In previous years, we haven’t so much because these European hotels have family-run restaurants as part of the whole stay package. So for many of the years that I’ve been over here, we’ve had three prepared meals a day and supplementing our own snacks in between. But now that I have the family on the road with me, with Breck we’ve found it’s nicer to cook and be on our own schedule. For the last month, we were in Switzerland and we’d rented an apartment and were cooking on our own. And now we’re here in Austria for two and a half weeks where we’ll be cooking on our own.
I read that you also are a founder and lead U.S. Ambassador for Fast and Female? Can you tell me a little bit about it and your work with them?
Yeah, it’s a really fun project to be working with. It was started by a really good friend of mine who is an Olympic gold medalist in Canada.

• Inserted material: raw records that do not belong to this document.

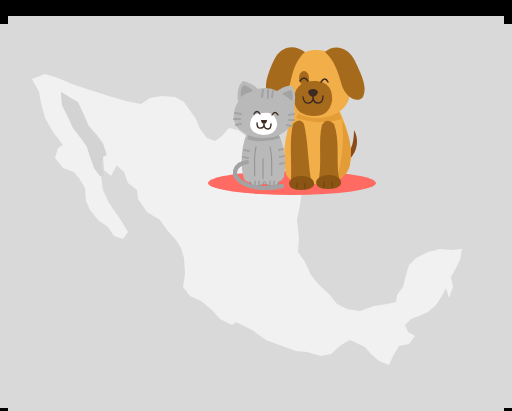
<!DOCTYPE html>
<html lang="en">
<head>
<meta charset="utf-8">
<title>Pets on a map of Mexico</title>
<style>
:root{--frame:#000;--sea:#d9d9d9;--land:#f1f1f1;--gulf:#d3d3d3;--rug:#ff6b62;--dog:#f2ae48;--dog-shade:#e39c36;--dog-brown:#a66a1c;--dog-dark:#8a5514;--tail:#8b4a17;--cat:#b9b9b9;--cat-shade:#a3a3a3;--cat-dark:#8f8f8f;--muzzle:#fff;--ink:#3d2a20}
html,body{margin:0;padding:0;overflow:hidden}
svg{display:block;width:512px;height:411px}
.frame{fill:var(--frame)}
.sea{fill:var(--sea)}
.land{fill:var(--land)}
.gulf{fill:var(--gulf)}
.rug{fill:var(--rug)}
.dog{fill:var(--dog)}
.dog-shade{fill:var(--dog-shade)}
.dog-brown{fill:var(--dog-brown)}
.dog-dark{fill:var(--dog-dark)}
.tail{fill:var(--tail)}
.cat{fill:var(--cat)}
.cat-shade{fill:var(--cat-shade)}
.muzzle{fill:var(--muzzle)}
.ink{fill:var(--ink)}
.line{fill:none;stroke:var(--ink);stroke-width:1.4;stroke-linecap:round}
.cat-line{fill:none;stroke:var(--cat-dark);stroke-width:1;stroke-linecap:round}
.stripe{fill:none;stroke:var(--cat-shade);stroke-width:2;stroke-linecap:round}
.toe{fill:none;stroke:#6f430f;stroke-width:1;stroke-linecap:round}
.cat-tail{fill:none;stroke:var(--cat-shade);stroke-width:4;stroke-linecap:round}
</style>
</head>
<body>
<svg viewBox="0 0 512 411" role="img" aria-label="A cat and a dog sitting on a map of Mexico">
  <rect class="frame" width="512" height="411"/>
  <path class="sea" d="M8 16H504V24H512V408H504V411H8V408H0V24H8Z"/>

  <g id="mexico">
    <path class="land" d="M32 79L45 74L58 78L72 84L90 90L112 97L126 101L141 104L150 98L162 96L175 97L184 102L191 112L196 119L200 129L207 138L215 141L222 136L229 128L238 130L246 136L262 150L285 170L302 190L300 205L297 220L299 238L298 252L305 262L311 275L319 285L329 294L337 304L347 309L360 311L374 306L387 304L396 302L397 295L403 287L406 275L409 265L416 258L428 252L440 249L451 250L462 249L460 260L456 268L451 277L453 287L449 298L446 288L442 296L436 305L428 312L419 316L411 319L405 325L408 332L415 336L409 344L399 346L393 356L389 365L379 361L371 354L365 347L350 340L341 345L331 354L321 356L307 352L296 351L282 346L266 340L252 330L240 324L236 322L232 325L220 319L212 310L201 301L190 296L183 287L185 274L184 258L181 248L176 240L167 230L160 220L147 212L138 199L137 190L128 183L124 172L113 162L107 155L103 143L97 135L89 126L84 115L77 103L69 97L61 92L62 105L68 117L73 128L80 137L87 146L90 157L95 169L101 176L103 190L109 203L116 213L122 222L128 232L123 239L114 236L108 227L98 220L90 210L86 201L85 188L79 178L74 172L63 168L55 158L58 148L63 145L53 132L45 118L41 103L39 92Z"/>
    <path class="gulf" d="M61 92L69 97L78 102L83 113L88 126L96 135L103 145L106 155L101 163L104 176L100 176L94 168L90 156L87 147L80 137L73 128L68 117L62 105Z"/>
    <path class="land" d="M103 157L107 155L117 165L111 176L104 170Z"/>
  </g>

  <ellipse class="rug" cx="292" cy="183" rx="84" ry="12"/>

  <g id="dog">
    <path class="tail" d="M346 157C352 149 354 141 354 130C359 139 358 150 350 159Z"/>
    <path class="dog" d="M297 107C287 124 281 151 286 174Q289 184 315 184Q345 184 350 165C353 145 346 123 337 106Z"/>
    <path class="dog-shade" d="M342 120C351 137 353 154 349 168Q345 178 336 180C343 160 344 139 342 120Z"/>
    <path class="dog-shade" d="M299 113Q318 123 339 112L342 119Q321 126 296 118Z"/>
    <path class="dog-brown" d="M293 124Q300 117 304 124C308 141 308 162 311 180H291C292 161 289 141 293 124Z"/>
    <path class="dog-brown" d="M322 125Q327 117 334 124C340 140 336 162 339 179H319C322 159 318 141 322 125Z"/>
    <g id="dog-paw">
      <path class="dog-dark" d="M289 184Q290 176 302 176Q315 177 314 185Q312 190 301 190Q290 190 289 184Z"/>
      <path class="toe" d="M297 183V188M305 183V188"/>
    </g>
    <use href="#dog-paw" x="27" y="-1"/>
    <path class="dog" d="M315 50C336 49 347 64 350 87C352 106 338 117 318 118C296 118 285 106 287 89C289 65 296 51 315 50Z"/>
    <path class="dog-brown" d="M305 52C293 43 280 47 274 60C268 73 263 86 268 95C275 103 287 95 290 84C293 70 296 60 305 52Z"/>
    <path class="dog-brown" d="M325 52C335 43 349 48 355 61C361 74 368 87 363 97C357 104 346 97 342 86C338 71 334 60 325 52Z"/>
    <ellipse class="dog-brown" cx="304" cy="78" rx="5" ry="7"/>
    <path class="dog-brown" d="M314 81C329 81 333 91 332 101C330 112 323 116 314 116C303 116 295 111 294 100C294 89 300 81 314 81Z"/>
    <path class="line" d="M300 81Q304 75 308 81M321 82Q325 76 328 82"/>
    <path class="ink" d="M308 92Q309 89 313 89Q317 89 318 92Q317 96 313 97Q309 96 308 92Z"/>
    <path class="line" d="M313 96V99M303 97Q304 104 309 103Q313 102 313 98Q314 103 318 103Q323 103 323 96"/>
  </g>

  <g id="cat">
    <path class="cat-tail" d="M247 162C235 164 231 174 240 181C249 188 266 190 282 186"/>
    <path class="cat" d="M247 133C241 147 240 166 244 179Q247 184 264 184Q282 184 284 176C287 160 284 144 277 131Z"/>
    <path class="cat-shade" d="M249 134Q263 141 278 133L280 138Q263 144 247 139Z"/>
    <path class="stripe" d="M244 150L249 151M243 157L248 158M283 149L279 150M284 156L280 157M284 163L280 164"/>
    <path class="cat-line" d="M256 147C253 159 256 170 254 180M270 147C273 159 271 170 272 180M263 159V181"/>
    <g id="cat-paw">
      <ellipse class="cat" cx="257" cy="181" rx="7" ry="5"/>
      <path class="cat-line" d="M250 182Q251 186 257 186Q263 186 264 182M255 181V185M259 181V185"/>
    </g>
    <use href="#cat-paw" x="15"/>
    <path class="cat-tail" d="M247 162C235 164 231 174 240 181C249 188 266 190 282 186"/>
    <path class="cat" d="M238 102Q236 87 243 81Q252 83 258 89Q268 86 277 91Q286 85 292 86Q297 93 294 107C297 126 283 138 264 138C244 138 231 126 234 113Q235 106 238 102Z"/>
    <path class="cat-shade" d="M241 97Q240 88 244 85Q250 87 253 91Q246 93 241 97ZM292 101Q294 93 291 90Q286 91 282 94Q288 97 292 101Z"/>
    <path class="stripe" d="M263 90L262 97M268 90V98M273 91L272 97M235 113L241 114M234 119L240 119M236 125L241 124M294 114L289 115M294 120L289 120M291 126L287 125"/>
    <path class="muzzle" d="M264 113Q270 112 274 116Q278 121 277 126Q275 135 263 135Q252 134 250 126Q250 117 256 114Q260 113 264 113Z"/>
    <path class="line" d="M254 114Q257 109 260 114M272 115Q275 110 278 115"/>
    <path class="ink" d="M261 120H267Q267 123 264 124Q261 123 261 120Z"/>
    <path class="line" d="M257 123Q257 129 261 128Q264 128 264 124Q264 129 268 129Q271 129 271 124"/>
  </g>
</svg>
</body>
</html>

She started it small and quietly in 2005. We became really good friends around 2006-2007 because she was the only Canadian woman on the World Cup and I was the only American on the World Cup. Not having our own teammates, we kind of bonded together. When she told me about Fast and Female and how it was designed to inspire girls to stay in sports for life — because girls are much more likely to drop out — I fell in love with the concept because I personally have experienced so many benefits from being in sports. I saw that there were these barriers that we could address to keep girls involved in it.
They don’t have to necessarily be competitive athletes. We just want them to stay involved, be healthy, be active, do it together, and give them access to good role models. So, I kind of started leading the charge in the U.S. and got some events in Anchorage when we had the first nationals there in 2009-2010. Since then, we’ve expanded in the U.S. to do about 10 events a year in different parts of the country.

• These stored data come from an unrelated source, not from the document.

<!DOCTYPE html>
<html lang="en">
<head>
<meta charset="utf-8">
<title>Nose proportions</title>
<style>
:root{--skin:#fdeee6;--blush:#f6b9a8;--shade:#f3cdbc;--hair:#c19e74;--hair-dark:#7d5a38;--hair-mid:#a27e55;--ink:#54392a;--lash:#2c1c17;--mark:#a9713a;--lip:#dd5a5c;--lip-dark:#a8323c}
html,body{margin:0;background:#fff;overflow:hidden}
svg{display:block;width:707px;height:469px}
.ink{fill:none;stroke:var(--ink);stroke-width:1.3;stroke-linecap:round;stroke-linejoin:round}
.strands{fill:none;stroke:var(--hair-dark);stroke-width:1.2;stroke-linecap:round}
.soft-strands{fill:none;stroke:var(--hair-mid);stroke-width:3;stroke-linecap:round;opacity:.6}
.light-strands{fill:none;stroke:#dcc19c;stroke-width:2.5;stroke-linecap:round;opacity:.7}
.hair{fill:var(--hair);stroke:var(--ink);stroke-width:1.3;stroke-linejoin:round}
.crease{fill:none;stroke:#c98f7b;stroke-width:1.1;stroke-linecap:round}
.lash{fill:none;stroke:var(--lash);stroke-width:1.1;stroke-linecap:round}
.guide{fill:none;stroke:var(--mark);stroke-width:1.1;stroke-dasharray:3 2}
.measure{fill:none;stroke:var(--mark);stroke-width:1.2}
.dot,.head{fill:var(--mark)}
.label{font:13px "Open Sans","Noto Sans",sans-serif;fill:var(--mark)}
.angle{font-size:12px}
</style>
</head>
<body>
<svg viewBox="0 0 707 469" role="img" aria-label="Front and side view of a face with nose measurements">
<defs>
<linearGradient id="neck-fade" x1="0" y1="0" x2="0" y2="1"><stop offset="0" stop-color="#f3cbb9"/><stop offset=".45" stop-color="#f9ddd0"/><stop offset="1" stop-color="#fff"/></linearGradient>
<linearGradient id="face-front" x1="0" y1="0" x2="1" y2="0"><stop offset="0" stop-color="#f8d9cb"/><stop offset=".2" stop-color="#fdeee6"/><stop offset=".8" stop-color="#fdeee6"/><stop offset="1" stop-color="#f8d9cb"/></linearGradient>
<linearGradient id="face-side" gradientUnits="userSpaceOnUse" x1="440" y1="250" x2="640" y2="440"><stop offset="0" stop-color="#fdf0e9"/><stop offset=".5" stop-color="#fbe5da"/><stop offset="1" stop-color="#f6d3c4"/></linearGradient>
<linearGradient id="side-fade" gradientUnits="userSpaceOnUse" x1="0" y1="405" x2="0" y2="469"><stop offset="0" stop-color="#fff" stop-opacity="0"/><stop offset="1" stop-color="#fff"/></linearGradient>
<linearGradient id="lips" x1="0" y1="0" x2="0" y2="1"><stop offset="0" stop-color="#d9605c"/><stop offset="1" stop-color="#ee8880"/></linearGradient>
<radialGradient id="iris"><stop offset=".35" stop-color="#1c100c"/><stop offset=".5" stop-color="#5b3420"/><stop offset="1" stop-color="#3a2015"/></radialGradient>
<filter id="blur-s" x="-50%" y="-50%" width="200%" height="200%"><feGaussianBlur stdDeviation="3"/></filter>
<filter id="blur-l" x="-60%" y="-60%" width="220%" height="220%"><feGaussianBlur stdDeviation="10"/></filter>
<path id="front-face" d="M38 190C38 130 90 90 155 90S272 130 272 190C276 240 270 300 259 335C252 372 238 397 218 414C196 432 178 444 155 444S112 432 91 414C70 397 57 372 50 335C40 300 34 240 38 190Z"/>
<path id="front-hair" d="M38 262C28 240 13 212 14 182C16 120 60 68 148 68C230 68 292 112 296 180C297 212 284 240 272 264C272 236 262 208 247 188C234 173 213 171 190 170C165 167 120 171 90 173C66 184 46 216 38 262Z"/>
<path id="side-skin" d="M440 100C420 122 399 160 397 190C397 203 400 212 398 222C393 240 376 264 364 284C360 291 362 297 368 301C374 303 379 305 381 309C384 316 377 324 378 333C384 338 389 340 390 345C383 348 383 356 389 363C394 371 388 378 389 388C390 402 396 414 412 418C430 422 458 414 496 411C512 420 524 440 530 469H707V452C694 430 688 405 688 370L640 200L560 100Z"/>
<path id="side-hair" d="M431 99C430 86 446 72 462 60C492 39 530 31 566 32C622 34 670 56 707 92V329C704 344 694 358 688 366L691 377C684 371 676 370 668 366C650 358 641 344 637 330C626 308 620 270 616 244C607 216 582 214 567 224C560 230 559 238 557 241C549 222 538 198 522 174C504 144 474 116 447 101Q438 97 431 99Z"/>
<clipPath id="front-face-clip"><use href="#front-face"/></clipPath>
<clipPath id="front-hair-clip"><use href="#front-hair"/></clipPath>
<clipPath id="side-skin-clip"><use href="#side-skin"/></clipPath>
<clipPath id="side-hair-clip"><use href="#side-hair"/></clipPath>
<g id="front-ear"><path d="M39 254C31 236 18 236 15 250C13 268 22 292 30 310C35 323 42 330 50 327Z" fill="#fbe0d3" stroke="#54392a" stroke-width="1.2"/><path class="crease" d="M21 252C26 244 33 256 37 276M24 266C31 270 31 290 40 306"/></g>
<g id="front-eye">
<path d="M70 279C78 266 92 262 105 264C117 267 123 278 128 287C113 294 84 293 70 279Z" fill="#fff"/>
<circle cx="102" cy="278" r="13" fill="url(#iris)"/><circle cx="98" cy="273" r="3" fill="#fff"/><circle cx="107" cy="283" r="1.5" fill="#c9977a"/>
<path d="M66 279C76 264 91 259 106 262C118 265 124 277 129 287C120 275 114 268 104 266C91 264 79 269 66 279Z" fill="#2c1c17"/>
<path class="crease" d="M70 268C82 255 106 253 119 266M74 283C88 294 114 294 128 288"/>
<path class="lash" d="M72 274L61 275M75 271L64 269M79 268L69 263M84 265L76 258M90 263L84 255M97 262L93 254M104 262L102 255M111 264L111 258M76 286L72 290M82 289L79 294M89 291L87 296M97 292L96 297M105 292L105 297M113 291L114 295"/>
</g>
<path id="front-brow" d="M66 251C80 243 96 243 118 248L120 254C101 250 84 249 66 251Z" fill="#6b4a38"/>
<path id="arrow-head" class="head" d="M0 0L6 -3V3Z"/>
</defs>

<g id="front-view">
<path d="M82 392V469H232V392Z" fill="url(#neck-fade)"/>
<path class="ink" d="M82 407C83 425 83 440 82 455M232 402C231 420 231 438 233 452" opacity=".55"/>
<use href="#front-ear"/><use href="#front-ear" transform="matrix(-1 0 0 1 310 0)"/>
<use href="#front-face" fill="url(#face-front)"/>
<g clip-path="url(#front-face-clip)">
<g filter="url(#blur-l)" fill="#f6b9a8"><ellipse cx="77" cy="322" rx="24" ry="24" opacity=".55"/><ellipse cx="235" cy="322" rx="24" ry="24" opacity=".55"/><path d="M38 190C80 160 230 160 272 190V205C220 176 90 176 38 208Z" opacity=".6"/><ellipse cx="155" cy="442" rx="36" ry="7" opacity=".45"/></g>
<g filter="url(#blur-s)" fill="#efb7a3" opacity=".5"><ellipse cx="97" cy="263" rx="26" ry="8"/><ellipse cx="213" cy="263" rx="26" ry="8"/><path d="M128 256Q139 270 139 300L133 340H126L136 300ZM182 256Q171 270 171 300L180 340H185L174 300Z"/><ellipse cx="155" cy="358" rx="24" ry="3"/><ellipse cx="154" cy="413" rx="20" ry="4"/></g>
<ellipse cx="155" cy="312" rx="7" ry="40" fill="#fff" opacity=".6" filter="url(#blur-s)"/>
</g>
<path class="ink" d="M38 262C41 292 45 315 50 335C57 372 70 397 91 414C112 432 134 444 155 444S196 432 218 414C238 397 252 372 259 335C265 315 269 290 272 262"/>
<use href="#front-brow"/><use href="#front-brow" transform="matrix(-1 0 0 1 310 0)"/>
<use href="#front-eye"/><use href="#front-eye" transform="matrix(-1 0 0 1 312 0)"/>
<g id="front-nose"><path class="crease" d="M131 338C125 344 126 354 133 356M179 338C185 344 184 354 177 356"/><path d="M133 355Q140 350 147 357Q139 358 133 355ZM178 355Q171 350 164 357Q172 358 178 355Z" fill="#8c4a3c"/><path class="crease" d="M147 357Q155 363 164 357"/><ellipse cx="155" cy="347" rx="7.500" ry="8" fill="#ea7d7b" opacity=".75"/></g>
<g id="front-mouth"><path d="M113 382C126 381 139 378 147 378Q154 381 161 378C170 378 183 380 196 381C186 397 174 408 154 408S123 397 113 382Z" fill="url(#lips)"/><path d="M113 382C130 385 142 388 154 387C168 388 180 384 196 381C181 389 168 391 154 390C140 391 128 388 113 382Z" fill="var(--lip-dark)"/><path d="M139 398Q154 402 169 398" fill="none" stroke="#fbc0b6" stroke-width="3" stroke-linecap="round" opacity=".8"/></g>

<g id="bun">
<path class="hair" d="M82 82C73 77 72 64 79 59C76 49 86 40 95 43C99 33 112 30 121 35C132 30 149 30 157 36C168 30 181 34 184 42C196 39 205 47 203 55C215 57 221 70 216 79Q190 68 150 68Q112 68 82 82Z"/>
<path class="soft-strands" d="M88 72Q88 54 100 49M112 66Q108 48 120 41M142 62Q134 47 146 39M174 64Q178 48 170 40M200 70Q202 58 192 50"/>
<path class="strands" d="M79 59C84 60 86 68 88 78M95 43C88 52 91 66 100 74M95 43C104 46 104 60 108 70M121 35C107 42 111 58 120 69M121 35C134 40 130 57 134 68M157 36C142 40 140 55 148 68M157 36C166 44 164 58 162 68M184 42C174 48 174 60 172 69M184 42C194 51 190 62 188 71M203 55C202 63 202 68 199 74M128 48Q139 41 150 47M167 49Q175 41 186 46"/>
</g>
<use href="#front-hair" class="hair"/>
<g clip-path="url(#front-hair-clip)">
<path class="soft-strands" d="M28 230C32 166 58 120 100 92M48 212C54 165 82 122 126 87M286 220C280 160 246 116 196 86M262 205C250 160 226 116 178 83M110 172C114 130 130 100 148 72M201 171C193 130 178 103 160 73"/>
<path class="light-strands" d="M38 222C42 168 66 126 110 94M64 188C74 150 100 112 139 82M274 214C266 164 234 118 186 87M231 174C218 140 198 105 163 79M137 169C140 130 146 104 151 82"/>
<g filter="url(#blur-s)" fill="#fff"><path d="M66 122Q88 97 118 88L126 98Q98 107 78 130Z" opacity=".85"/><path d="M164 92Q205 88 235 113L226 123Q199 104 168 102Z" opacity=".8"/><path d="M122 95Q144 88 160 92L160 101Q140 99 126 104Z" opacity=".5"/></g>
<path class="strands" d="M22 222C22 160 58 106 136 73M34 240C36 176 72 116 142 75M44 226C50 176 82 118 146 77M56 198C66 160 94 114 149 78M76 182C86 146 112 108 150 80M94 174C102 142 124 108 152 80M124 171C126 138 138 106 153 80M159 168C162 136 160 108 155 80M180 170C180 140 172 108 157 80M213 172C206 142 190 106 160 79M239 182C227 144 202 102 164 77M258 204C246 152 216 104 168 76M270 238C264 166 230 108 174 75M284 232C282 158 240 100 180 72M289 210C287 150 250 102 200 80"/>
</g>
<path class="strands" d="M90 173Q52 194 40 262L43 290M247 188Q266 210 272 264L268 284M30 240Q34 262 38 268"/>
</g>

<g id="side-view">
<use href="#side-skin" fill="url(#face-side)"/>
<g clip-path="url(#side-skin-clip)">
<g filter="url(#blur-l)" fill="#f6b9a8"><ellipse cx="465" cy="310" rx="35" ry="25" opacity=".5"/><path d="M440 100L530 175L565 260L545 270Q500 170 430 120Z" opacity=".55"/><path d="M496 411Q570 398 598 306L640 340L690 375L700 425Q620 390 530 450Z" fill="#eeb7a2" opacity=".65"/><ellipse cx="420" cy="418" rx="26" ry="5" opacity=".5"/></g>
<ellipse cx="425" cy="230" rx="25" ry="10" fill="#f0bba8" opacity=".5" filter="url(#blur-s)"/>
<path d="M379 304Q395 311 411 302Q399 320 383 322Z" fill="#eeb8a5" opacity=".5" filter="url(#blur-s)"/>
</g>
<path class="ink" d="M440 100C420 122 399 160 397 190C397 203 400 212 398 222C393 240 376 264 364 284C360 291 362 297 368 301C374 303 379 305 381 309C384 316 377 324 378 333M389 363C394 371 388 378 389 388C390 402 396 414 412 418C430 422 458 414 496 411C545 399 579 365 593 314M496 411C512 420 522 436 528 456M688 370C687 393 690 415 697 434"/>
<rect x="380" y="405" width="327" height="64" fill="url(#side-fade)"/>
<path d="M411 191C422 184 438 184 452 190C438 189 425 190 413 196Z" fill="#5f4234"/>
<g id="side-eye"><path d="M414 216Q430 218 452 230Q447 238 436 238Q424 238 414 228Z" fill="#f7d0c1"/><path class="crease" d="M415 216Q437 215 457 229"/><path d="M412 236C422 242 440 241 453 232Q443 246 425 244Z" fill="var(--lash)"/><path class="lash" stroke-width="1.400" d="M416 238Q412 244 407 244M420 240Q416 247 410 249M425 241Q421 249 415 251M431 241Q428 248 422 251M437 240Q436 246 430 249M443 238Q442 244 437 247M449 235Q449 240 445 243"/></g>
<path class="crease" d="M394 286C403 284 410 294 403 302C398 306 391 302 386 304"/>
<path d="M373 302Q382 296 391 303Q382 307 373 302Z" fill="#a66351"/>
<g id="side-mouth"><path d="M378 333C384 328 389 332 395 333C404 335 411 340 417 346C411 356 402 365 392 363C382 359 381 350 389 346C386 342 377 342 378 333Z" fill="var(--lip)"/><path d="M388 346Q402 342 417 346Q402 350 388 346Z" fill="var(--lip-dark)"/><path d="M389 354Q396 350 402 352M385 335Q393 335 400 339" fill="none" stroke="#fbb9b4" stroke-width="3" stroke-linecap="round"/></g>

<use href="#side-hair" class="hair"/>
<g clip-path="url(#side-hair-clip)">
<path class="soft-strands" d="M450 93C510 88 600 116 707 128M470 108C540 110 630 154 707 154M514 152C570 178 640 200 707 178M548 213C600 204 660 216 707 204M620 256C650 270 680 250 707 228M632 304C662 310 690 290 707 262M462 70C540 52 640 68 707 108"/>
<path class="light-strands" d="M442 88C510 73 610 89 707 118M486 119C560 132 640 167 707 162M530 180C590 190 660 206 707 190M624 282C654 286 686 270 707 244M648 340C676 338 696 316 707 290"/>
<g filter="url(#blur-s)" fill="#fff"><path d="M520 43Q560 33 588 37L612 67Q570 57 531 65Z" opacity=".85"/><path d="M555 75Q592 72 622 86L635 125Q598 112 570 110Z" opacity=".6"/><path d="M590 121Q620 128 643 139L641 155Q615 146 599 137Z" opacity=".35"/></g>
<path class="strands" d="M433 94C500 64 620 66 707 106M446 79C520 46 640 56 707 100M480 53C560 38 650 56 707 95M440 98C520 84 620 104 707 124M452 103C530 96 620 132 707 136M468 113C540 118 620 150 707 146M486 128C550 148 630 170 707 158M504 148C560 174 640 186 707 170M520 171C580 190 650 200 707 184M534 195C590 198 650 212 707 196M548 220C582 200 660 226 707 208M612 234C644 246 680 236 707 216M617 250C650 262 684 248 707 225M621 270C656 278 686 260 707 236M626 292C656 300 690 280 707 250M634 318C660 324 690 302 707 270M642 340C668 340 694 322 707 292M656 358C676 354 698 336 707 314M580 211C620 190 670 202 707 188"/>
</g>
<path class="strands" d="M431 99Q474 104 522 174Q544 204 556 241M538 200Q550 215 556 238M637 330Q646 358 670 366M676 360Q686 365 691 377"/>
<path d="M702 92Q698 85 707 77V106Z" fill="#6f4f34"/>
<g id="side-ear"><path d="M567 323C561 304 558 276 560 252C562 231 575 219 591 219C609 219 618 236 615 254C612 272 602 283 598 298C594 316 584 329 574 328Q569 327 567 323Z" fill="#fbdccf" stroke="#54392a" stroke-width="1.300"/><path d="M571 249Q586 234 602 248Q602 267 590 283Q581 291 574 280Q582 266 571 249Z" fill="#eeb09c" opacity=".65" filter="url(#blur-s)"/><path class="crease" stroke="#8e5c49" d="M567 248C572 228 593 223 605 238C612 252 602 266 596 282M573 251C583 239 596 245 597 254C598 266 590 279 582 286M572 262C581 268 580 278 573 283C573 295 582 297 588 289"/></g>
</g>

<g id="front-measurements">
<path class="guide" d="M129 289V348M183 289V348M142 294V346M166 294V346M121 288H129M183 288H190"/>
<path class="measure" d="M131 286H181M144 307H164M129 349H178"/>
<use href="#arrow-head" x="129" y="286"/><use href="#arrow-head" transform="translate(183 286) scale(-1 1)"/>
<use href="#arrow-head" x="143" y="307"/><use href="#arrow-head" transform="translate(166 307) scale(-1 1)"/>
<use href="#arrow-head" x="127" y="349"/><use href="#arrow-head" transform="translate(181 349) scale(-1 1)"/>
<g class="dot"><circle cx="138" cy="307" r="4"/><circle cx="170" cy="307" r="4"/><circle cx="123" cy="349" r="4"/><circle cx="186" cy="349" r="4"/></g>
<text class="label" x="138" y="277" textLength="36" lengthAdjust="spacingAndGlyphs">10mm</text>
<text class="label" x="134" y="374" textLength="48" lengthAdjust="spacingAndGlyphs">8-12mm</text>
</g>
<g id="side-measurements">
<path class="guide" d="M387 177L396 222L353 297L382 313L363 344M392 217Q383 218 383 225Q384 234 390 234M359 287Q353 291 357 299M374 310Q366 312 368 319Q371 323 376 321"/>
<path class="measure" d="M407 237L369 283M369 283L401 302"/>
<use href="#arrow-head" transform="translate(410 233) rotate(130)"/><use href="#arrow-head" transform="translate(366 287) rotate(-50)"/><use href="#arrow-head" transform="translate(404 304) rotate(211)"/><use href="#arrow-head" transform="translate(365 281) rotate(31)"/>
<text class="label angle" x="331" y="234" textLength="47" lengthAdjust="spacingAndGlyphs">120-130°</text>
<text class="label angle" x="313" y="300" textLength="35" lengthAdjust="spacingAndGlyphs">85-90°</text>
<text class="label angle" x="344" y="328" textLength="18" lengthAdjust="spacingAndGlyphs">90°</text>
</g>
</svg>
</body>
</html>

I’ve been doing what I can to support the program while I’ve been competing, but to be a full-time athlete and a mom and run an organization is … at times I’ve had my plate a little too full. This is going to be my last racing season and when I’m done, I’m really excited to focus a lot more energy on Fast and Female.
Some questions in this interview have been edited for clarity.